Mitt Romney at the USS Wisconsin in Norfolk, Va., Aug. 11.

Jim Kitfield, the intrepid military correspondent at National Journal for many years, turns his eyes on Mitt Romney, the presumptive Republican presidential nominee, for a keen but nuanced look at his national-security chops. The article, which appears in the latest issue of The National Interest, notes:

Given his limited foreign-policy experience and counterpuncher’s strategy of defining himself primarily as what his opponent is not, it’s difficult to know just what Romney’s worldview is…Yet as a candidate courting his party’s conservative base, Romney has issued foreign-policy pronouncements with a harder line. He says his administration would align closely with Israel, view Russia as the United States’ primary geostrategic foe and label China as a currency manipulator. The population of terrorist suspects at the Guantánamo Bay military prison might double, and “enhanced interrogation techniques” such as waterboarding could return to the counterterrorism toolbox. A Romney administration purportedly would increase defense spending and bolster rather than shrink the size of the U.S. military. There would be no diplomacy with Iran, which would be enjoined to abandon its nuclear-weapons ambitions or else.
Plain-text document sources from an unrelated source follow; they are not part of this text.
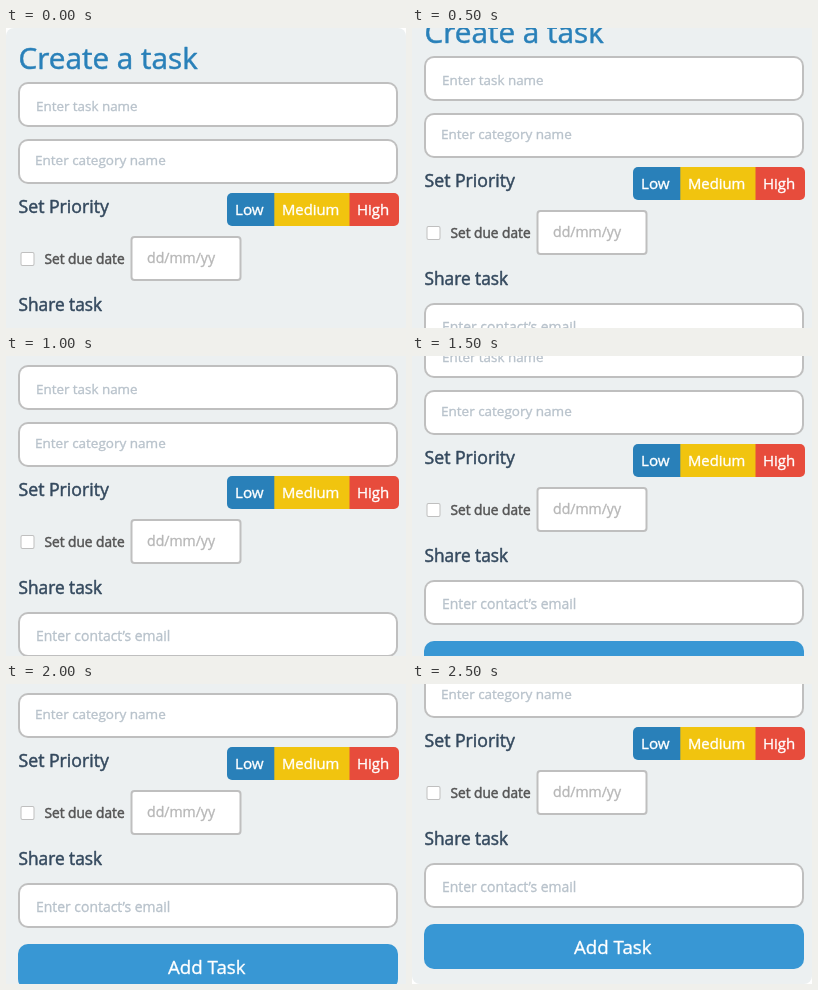
These frames come from a looping animation (400x300 px, 3000 ms). An HTML page with a canvas:

```html
<!DOCTYPE html>
<html lang="en">
<head>
<meta charset="utf-8">
<title>Create a task</title>
<style>
  html, body { margin: 0; width: 100%; height: 100%; overflow: hidden; background: #fff; }
  canvas { display: block; }
</style>
</head>
<body>
<canvas id="stage" width="400" height="300"></canvas>
<script>
const ctx = document.getElementById('stage').getContext('2d');

const STEP = 500;
const SCROLL = [0, 26, 45, 77, 102, 122];
const BLUE = '#2980b9';
const NAVY = '#34495e';
const HINT = '#b8c2cb';
const BORDER = '#bfbfbf';

function box(x, y, w, h, radius, fill) {
  ctx.beginPath();
  ctx.roundRect(x, y, w, h, radius);
  ctx.fillStyle = fill;
  ctx.fill();
}

function outlined(x, y, w, h, radius, line = 2) {
  box(x, y, w, h, radius, BORDER);
  box(x + line, y + line, w - 2 * line, h - 2 * line, Math.max(radius - line, 0), '#fff');
}

// A thin outline gives the letters a medium weight.
function label(text, x, baseline, size, color, thicken = 0.35) {
  ctx.font = `${size}px "Trebuchet MS", "Open Sans", sans-serif`;
  ctx.fillStyle = ctx.strokeStyle = color;
  ctx.lineWidth = thicken;
  ctx.lineJoin = 'round';
  ctx.fillText(text, x, baseline);
  ctx.strokeText(text, x, baseline);
}

function field(y, hint, x, baseline, size) {
  outlined(12, y, 380, 45, 10);
  label(hint, x, baseline, size, HINT);
}

function priorities() {
  box(221, 165, 48, 33, [5, 0, 0, 5], BLUE);
  box(343, 165, 50, 33, [0, 5, 5, 0], '#e74c3c');
  box(268.3, 165, 75.2, 33, 0, '#f1c40f');
  label('Low', 229, 187, 15.2, '#fff');
  label('Medium', 276, 187, 14.8, '#fff');
  label('High', 351, 187, 15, '#fff');
}

function form() {
  box(0, 0, 400, 422, 8, '#ecf0f1');
  label('Create a task', 12.5, 41, 29.7, BLUE, 0.5);
  field(54, 'Enter task name', 30, 83, 13.4);
  field(111, 'Enter category name', 29, 137, 13.5);
  label('Set Priority', 12.5, 185, 17.7, NAVY, 0.5);
  priorities();
  outlined(14.5, 224, 14, 14, 2, 1);
  label('Set due date', 38.5, 236, 13.7, '#555', 0.5);
  outlined(124.5, 208, 111, 45, 4);
  label('dd/mm/yy', 141, 235, 14.1, '#b7b7b7');
  label('Share task', 12.5, 283, 17.3, NAVY, 0.5);
  field(301, 'Enter contact’s email', 30, 330, 13.95);
  box(12, 362, 380, 45, 10, '#3897d4');
  label('Add Task', 162, 392, 18.7, '#fff');
}

function frame() {
  const step = Math.floor(performance.now() / STEP) % SCROLL.length;
  ctx.clearRect(0, 0, 400, 300);
  ctx.save();
  ctx.translate(0, -SCROLL[step]);
  form();
  ctx.restore();
  requestAnimationFrame(frame);
}

frame();
</script>
</body>
</html>
```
U.S. military forces would remain in Afghanistan until the Taliban is defeated decisively.

Full thing here.